On the opposite side of Fairfield, kids walked to the Stratfield Pharmacy and the Reader's Den to stock up on goodies. "We used to walk down to the "corner store" -- Stratfield Pharmacy -- and we would buy all kinds of penny candy," said Deanna Sheng. "Mostly fireballs and those long candy sticks that came in tons of flavors. We'd twirl them around in our mouths until they were super pointy. Gobstoppers were also a favorite."
Kim Quinn remembered a time when there weren't any seatbelt laws. "My grandfather would take nine grandchildren in his VW bug to Duchess and then Scott's Stationery (where CVS is now). I would also walk to Brother's (across from Ganim's Nursery) and in high school we went to the Reader's Den. In my youth it was all about baseball cards with the `cardboard' gum. I am still addicted to candy cigarettes (the sugar sticks), although the gum cigarette that you could blow smoke from was fun."

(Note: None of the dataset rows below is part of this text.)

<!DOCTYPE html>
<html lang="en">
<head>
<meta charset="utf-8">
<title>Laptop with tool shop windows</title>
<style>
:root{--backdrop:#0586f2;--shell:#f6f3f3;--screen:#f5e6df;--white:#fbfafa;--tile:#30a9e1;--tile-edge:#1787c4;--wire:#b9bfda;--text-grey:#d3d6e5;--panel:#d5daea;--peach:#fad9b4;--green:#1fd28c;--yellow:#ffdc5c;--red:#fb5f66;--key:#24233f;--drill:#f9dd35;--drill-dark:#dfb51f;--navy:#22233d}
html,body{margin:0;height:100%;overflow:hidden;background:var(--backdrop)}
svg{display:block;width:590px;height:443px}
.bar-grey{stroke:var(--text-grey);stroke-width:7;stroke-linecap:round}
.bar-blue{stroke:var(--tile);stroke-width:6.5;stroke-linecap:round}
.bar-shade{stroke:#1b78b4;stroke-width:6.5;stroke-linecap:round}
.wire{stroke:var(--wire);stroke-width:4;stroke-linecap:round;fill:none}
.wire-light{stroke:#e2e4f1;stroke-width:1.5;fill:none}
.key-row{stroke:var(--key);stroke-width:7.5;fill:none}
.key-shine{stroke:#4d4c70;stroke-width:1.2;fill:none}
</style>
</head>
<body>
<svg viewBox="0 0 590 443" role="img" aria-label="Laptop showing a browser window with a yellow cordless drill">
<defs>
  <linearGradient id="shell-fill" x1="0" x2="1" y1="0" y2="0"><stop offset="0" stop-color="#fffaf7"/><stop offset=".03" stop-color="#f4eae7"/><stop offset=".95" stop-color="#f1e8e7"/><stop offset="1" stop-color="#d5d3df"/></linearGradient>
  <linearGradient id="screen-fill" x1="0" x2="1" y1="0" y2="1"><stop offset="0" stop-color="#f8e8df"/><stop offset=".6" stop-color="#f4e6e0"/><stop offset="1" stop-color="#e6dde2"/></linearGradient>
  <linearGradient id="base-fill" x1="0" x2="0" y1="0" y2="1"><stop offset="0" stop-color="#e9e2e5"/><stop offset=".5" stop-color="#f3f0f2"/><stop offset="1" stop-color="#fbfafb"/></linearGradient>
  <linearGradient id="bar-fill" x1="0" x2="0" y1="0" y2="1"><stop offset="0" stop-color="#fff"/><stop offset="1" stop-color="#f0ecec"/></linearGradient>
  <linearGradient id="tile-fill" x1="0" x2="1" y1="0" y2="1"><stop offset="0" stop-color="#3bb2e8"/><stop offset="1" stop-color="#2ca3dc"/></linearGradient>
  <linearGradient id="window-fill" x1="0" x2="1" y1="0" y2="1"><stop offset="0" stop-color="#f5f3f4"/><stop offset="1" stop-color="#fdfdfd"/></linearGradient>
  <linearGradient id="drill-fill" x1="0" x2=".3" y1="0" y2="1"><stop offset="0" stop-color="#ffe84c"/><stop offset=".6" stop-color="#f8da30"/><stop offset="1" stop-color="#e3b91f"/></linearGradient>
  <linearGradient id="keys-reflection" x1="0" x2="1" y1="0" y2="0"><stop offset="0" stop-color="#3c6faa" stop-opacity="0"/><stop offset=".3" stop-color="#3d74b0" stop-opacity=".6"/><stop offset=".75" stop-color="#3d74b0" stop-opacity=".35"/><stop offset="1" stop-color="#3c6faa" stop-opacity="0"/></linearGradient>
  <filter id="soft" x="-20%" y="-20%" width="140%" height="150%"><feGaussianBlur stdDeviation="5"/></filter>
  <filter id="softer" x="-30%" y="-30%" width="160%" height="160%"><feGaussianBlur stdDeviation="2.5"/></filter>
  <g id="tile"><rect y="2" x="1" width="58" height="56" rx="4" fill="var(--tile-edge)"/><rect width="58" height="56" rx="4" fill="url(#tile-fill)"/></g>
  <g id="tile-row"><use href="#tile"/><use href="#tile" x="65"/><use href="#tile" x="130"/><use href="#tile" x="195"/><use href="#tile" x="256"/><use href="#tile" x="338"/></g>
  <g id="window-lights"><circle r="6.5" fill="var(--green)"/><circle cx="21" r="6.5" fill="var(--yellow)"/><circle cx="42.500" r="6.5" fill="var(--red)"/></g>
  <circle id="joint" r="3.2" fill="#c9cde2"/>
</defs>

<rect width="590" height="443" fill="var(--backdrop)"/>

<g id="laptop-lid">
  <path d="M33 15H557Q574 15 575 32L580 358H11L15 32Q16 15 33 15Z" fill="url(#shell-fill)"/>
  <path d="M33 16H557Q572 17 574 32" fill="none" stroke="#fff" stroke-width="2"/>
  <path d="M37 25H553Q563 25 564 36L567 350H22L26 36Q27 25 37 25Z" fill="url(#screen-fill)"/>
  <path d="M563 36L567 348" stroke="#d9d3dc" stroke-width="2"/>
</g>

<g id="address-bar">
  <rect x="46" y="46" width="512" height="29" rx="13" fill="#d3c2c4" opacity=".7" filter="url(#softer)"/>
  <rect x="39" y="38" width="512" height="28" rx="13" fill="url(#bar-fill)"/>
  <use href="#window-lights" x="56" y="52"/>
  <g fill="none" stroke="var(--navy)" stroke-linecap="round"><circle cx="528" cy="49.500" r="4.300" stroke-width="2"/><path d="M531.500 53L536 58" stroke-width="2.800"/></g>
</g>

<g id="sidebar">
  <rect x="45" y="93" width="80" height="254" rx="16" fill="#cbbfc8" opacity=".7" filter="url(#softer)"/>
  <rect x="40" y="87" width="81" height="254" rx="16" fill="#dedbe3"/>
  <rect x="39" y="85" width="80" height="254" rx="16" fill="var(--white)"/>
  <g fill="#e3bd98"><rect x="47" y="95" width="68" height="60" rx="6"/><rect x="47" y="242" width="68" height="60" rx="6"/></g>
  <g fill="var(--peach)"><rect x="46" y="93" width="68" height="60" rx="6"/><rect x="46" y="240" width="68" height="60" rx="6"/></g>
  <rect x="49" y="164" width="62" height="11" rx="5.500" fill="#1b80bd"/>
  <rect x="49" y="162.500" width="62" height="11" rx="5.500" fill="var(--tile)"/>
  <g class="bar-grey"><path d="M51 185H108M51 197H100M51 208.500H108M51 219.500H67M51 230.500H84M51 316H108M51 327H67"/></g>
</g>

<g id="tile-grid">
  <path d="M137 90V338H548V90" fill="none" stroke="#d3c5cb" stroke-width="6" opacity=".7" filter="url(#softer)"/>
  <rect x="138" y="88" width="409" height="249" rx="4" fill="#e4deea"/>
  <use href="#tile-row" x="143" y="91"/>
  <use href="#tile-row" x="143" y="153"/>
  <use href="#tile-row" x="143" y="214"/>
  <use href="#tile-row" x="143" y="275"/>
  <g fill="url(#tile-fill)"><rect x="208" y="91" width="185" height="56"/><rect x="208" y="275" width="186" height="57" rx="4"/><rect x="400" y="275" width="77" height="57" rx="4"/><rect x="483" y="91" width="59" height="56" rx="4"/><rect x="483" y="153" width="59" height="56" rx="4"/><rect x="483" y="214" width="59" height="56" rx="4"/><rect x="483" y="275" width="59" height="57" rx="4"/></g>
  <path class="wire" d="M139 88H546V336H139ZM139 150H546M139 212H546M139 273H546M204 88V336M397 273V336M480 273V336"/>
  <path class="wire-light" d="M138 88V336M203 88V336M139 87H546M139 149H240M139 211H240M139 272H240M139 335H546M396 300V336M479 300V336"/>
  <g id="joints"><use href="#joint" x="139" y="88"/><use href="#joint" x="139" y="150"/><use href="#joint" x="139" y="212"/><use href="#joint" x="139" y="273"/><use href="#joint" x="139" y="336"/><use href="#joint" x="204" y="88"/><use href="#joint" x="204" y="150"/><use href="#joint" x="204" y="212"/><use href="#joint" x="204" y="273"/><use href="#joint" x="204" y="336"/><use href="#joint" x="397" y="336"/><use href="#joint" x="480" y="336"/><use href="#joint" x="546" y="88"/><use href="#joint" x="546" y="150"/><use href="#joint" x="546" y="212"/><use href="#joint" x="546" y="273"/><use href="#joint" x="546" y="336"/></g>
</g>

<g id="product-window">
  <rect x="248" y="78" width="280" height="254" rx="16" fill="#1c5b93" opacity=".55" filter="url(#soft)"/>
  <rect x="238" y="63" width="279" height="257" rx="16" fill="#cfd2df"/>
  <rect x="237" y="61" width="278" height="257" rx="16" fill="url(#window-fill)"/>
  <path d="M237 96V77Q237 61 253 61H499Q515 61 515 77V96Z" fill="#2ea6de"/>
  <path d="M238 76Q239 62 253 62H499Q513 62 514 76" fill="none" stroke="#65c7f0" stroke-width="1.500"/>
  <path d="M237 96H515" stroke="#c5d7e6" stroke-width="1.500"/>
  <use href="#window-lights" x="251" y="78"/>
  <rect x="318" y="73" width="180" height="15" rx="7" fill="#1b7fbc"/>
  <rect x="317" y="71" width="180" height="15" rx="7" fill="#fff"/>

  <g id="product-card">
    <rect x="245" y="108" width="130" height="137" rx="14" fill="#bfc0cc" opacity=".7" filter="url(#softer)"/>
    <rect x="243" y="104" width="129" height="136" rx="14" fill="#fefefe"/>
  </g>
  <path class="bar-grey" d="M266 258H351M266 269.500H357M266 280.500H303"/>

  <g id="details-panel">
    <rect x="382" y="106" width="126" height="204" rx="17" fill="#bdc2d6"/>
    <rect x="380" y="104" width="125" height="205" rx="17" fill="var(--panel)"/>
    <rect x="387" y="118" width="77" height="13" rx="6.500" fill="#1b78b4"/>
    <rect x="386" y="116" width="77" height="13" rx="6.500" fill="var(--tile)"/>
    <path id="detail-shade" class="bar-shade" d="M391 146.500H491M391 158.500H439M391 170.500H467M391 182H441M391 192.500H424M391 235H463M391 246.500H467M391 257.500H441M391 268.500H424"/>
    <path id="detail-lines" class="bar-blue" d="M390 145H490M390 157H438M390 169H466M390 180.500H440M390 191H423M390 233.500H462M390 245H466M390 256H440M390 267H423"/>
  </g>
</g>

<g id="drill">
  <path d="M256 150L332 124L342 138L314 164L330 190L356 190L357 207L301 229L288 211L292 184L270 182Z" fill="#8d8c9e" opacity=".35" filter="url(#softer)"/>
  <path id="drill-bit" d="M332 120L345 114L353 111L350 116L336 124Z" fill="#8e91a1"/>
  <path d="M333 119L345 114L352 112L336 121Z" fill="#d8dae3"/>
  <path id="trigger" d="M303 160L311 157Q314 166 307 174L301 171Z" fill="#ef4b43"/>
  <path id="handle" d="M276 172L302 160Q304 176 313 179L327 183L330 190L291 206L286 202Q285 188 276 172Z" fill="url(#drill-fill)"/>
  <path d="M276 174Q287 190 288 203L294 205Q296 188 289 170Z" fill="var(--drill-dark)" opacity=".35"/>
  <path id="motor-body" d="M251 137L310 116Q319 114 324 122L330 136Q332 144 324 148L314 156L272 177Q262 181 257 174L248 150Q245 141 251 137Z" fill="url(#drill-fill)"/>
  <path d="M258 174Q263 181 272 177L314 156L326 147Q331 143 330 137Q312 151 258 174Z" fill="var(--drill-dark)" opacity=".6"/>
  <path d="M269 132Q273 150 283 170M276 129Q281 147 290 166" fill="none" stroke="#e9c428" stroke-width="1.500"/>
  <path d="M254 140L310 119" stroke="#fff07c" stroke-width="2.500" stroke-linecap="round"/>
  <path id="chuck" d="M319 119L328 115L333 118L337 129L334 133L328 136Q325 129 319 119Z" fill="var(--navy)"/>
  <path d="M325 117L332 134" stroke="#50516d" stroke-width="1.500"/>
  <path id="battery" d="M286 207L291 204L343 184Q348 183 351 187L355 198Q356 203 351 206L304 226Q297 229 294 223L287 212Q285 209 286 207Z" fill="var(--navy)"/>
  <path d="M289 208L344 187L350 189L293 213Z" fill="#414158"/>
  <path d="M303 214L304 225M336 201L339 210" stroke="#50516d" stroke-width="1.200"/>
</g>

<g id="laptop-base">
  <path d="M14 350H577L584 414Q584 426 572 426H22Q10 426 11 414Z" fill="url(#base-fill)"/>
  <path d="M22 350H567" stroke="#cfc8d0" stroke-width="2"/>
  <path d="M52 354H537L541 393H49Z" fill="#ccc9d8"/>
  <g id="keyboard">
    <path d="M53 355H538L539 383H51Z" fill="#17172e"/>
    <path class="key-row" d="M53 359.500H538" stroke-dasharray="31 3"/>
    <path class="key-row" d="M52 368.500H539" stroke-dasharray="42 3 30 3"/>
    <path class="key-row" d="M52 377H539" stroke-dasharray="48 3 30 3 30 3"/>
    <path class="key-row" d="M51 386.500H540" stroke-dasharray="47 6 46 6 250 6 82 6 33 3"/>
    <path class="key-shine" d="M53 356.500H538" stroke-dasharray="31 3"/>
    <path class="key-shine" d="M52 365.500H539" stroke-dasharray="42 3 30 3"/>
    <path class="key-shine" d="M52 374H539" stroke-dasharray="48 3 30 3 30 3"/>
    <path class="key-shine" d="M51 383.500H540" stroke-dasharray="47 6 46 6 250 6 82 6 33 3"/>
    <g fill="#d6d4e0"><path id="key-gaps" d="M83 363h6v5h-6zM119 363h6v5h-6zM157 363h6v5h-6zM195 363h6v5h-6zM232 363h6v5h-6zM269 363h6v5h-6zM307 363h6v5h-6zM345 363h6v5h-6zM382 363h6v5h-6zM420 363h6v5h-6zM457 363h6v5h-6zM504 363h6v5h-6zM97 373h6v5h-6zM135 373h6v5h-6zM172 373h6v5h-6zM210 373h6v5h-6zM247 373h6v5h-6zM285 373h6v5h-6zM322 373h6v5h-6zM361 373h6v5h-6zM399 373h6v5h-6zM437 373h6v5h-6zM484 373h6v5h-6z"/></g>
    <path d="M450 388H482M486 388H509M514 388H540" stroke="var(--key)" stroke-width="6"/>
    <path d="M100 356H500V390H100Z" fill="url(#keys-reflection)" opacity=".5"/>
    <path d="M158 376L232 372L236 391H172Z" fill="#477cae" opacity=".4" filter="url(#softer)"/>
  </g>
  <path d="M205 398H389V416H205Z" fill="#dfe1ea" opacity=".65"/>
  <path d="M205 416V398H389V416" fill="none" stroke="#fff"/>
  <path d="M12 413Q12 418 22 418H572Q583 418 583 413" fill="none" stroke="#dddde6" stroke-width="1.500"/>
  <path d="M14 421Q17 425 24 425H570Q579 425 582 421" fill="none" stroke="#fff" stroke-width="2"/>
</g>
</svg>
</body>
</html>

In Westport, the place to catch a sugar high was the Ice Cream Parlor. "My mom would take me there on Saturday mornings to load up before a matinee," said Jonathan Chernes. "Mary Janes, fire balls and wax teeth were faves. And don't forget Pixy Stix."
Look back at all these stores and you'll see they have one thing in common: None of them exist any more. All of our favorite penny candy haunts are merely ghosts now. So where do kids go to get candy these days?
In downtown Fairfield, Sweet Rexie's certainly stocks something for every kind of sweet tooth. "The most popular candies right now are Sour Power Belts," said Kerrin Gildae. The long, flat gummy candies come in flavors like blueberry, green apple, watermelon and strawberry banana. But there's an entire display of retro candies that don't go unnoticed. "We have Bit o' Honeys, Mary Janes, Ice Cubes, Bulls Eyes," she said. "And Satellite Wafers," she said, pointing to the pastel-colored, UFO-shaped candies. "People come in and say, `I haven't seen those in so long.' " A popular favorite among adults, she said, are the licorice wheels. All of the bulk candy sells for $2.99 a quarter pound, which calculates out to a bit more than a penny. Actually, more like 20 cents.
Las Vetas, the coffee shop next to the Community Theater, has its own little candy outpost called "Badger Candy Kitchen aka Cassie's Candies." You can find gems such as Chick O Sticks, Necco Wafers and Slap Stix there.
Other than that, it seems like pharmacies are the place to go for candy these days. Out of all the chain drug stores -- CVS, Walgreen's, Rite Aid -- Walgreen's seems to offer the most diversity, ranging from plain old gum drops to all the super sour candies that are popular today.
The days of wax lips may be long gone for most of us, taken over by the guilty pleasures of liqueur-enhanced truffles and squares of 70 percent dark chocolate, but there's something about summer that just begs for a bit of nostalgia. Here's a thought: Why not get a little crazy tonight and skip the sorbet? Instead, trade it for a marshmallow cone or a candy necklace.
Email Patti Woods at firstname.lastname@example.org.
Sweet Rexie's, 1552 Post Road, Fairfield; 203-254-3254: Lots and lots of bulk candy, novelty items, ice cream and toys.
Las Vetas, 27 Unquowa Road, Fairfield; 203-255-1958: Even though this is a coffee shop, the place has a strange little candy set-up at the counter where you can find some nostalgic favorites.